Flexure Design Using Metal Matrix Composite Materials: Nanopositioning ExampleAdvanced metal matrix composite (MMC) materials combine a metal and at least another part, such as a ceramic, to form a material with enhanced mechanical properties compared to traditional materials. An aluminium silicon carbide metal matrix material is investigated for compliant flexure design for nanopositioning systems. The material is up to 60% stiffer than traditional aluminum alloy with little to no increase in density. It is shown that the dynamic response of flexure-guided stages can be more easily tailored using the MMC. A flexure-based nanopositioner is designed to exhibit low cross-coupling behavior at high frequencies using the MMC. Finite element analysis (FEA) is used to guide the design process, and a prototype stage is created and evaluated. The measured dynamic response agrees with the FEA modeling; particularly, by using the MMC the actuation mode of the stage can be designed to occur before the out-of-plane modes. The improvement in performance of using the MMC outweighs the disadvantages that include increase cost of the material and lower manufacturability compared to traditional aluminum alloys.

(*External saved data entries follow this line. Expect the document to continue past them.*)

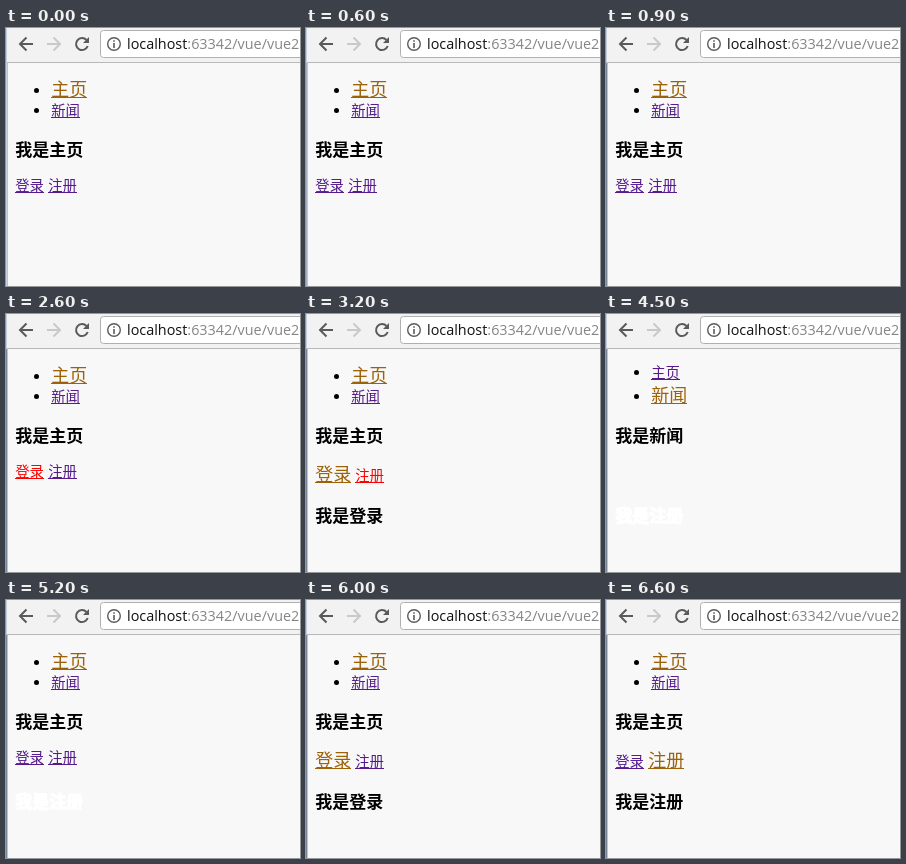
These frames come from a looping animation (294x258 px, 7.4 s). An HTML page:

```html
<!DOCTYPE html>
<html lang="zh-CN">
<head>
<meta charset="utf-8">
<title>主页</title>
<style>
  html, body { margin: 0; width: 100%; height: 100%; overflow: hidden; background: #f8f8f8; }
  svg { display: block; }
  text { font-family: "Noto Sans CJK SC", "Noto Sans CJK", sans-serif; }
  .url { font: 14.4px "Open Sans", "Noto Sans", sans-serif; fill: #858585; }
  .host { fill: #111; }
  .head { font-size: 17px; font-weight: 700; }
  .faded { fill: #fff; stroke: #fff; stroke-width: 1; }
  .icon { fill: none; stroke: #5a5a5a; stroke-width: 2; }
  .off { stroke: #c9c9c9; }
  .link { fill: #551a8b; font-size: 14.4px; font-weight: 350; }
  .hover { fill: #f00; }
  .active { fill: #9c6208; font-size: 18px; }
</style>
</head>
<body>
<svg width="294" height="258" viewBox="0 0 294 258">
  <rect width="294" height="258" fill="#f8f8f8"/>
  <rect width="294" height="34" fill="#f2f2f2"/>
  <rect y="34" width="294" height="1" fill="#b8b8b8"/>
  <rect width="1" height="258" fill="#c3cfdf"/>
  <rect x="1" y="35" width="1" height="223" fill="#c4c4c4"/>
  <rect id="edge" y="35" width="1" height="223" fill="#75869b"/>

  <path class="icon" d="M27 16H14.5M20.5 9.5L14 16L20.5 22.5"/>
  <path class="icon off" d="M41 16H53.5M47.5 9.5L54 16L47.5 22.5"/>
  <path class="icon" d="M80.5 12A6 6 0 1 0 81.7 18"/>
  <path d="M83 9V15H77Z" fill="#5a5a5a"/>

  <rect x="94.5" y="2.5" width="220" height="27" rx="3" fill="#fff" stroke="#b0b0b0"/>
  <circle cx="108" cy="16" r="6.3" fill="none" stroke="#5a5a5a" stroke-width="1.4"/>
  <path d="M107.2 12.2h1.6v1.6h-1.6zM107.2 15h1.6v5h-1.6z" fill="#5a5a5a"/>
  <text class="url" x="121" y="21"><tspan class="host">localhost</tspan>:63342/vue/vue2</text>

  <g id="page"></g>
</svg>
<script>
  const LOOP = 7400;
  const page = document.getElementById('page');
  const edge = document.getElementById('edge');

  // [start, main view, sub view, hovered link, faded heading]
  const states = [
    [0, '主页'],
    [2600, '主页', '', '登录'],
    [2700, '主页', '登录'],
    [3200, '主页', '登录', '注册'],
    [3400, '主页', '注册'],
    [4300, '主页', '注册', '新闻'],
    [4500, '新闻', '', '', '注册'],
    [5100, '新闻', '', '主页', '注册'],
    [5200, '主页', '', '', '注册'],
    [5800, '主页', '', '登录', '注册'],
    [6000, '主页', '登录'],
    [6500, '主页', '登录', '注册'],
    [6600, '主页', '注册']
  ];

  const heading = (y, name, extra = '') =>
    `<text class="head ${extra}" x="9.2" y="${y}">我是${name}</text>`;

  function link(x, y, name, on, hovered) {
    const kind = on ? 'active' : hovered ? 'hover' : '';
    const width = on ? 36 : 29;
    return `<g class="link ${kind}"><text x="${x}" y="${y}">${name}</text>` +
      `<rect x="${Math.floor(x)}" y="${y + 1}" width="${width}" height="1"/></g>`;
  }

  const bullet = baseline => `<circle cx="30.5" cy="${baseline - 5.5}" r="2.5"/>`;

  function draw([, main, sub, hovered, faded]) {
    const home = main === '主页';
    const top = home ? 68 : 64;
    let out = bullet(top) + bullet(88) +
      link(45.2, top, '主页', home, hovered === '主页') +
      link(45.2, 88, '新闻', !home, hovered === '新闻') +
      heading(128, main);
    if (home) {
      const y = sub ? 167 : 163;
      const login = sub === '登录';
      out += link(9.2, y, '登录', login, hovered === '登录') +
        link(login ? 49.2 : 42.2, y, '注册', sub === '注册', hovered === '注册');
    }
    if (sub) out += heading(208, sub);
    else if (faded) out += heading(208, faded, 'faded');
    page.innerHTML = out;
  }

  let shown;
  function frame() {
    const t = performance.now() % LOOP;
    const state = states.findLast(s => s[0] <= t);
    if (state !== shown) draw(shown = state);
    const step = Math.floor((t - 400) / 100);
    edge.setAttribute('opacity', Math.max(0, Math.min(5, step)) / 5);
    requestAnimationFrame(frame);
  }
  frame();
</script>
</body>
</html>
```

The stage is characterized to demonstrate the advantages of the material.
Using Frequency-Weighted Data Fusion to Improve the Performance of a Digital Charge AmplifierPiezoelectric actuators are the most common among a variety of smart actuators due to their high resolution, low power consumption and wide operating frequency but they suffer hysteresis which affects linearity. In this paper a novel digital charge amplifier is presented which reduces hysteresis and linearizes the piezoelectric actuator. A frequency-weighted data fusion algorithm uses a non-linear ARX model to remove drift and increase the bandwidth of digital charge amplifier. Experimental results are presented.
A Z-Scanner Design for High-Speed Scanning Probe MicroscopyA major challenge in high-speed Atomic Force Microscopy is the low vertical bandwidth of the Z-scanner feedback loop. The maximum vertical feedback bandwidth is limited by the first Z-axis resonance frequency of the scanner. In this article, the design of a fast Z-scanner for high-speed Atomic Force Microscopy is presented. The Z-scanner consists of a piezoelectric stack actuator and a diaphragm flexure. The flexure provides the necessary preload to the actuator to prevent it from getting damaged during high-speed scans. A finite-element-analysis based optimization method is used to achieve a high resonance frequency of about 60 kHz. A counterbalance is added to the Z-scanner to minimize the inertial effect which tends to cause vibrations in the lateral axes of the device. This mechanical design enabled us to achieve a closed-loop vertical control bandwidth of 6.5 kHz. This is significantly higher than the closed loop bandwidth of the commercial AFM in which this stage was tested. AFM images of a test grating with sharp corners were recorded at a resolution of 200 x 200 pixels at 10 Hz, 100 Hz and 200 Hz line rates without noticeable image artifacts due to insufficient vertical bandwidth and vibrations.
Estimating the Resolution of Nanopositioning Systems from Frequency Domain DataMechanical and electrical noise in nanopositioning systems is unavoidable and dictates the maximum positioning resolution. The proper specification of resolution is critical for defining the smallest possible dimensions in a manufacturing processes or the smallest measurable features in an imaging application. This article defines a standard for the reporting of resolution and demonstrates how this parameter can be measured and predicted from frequency domain data.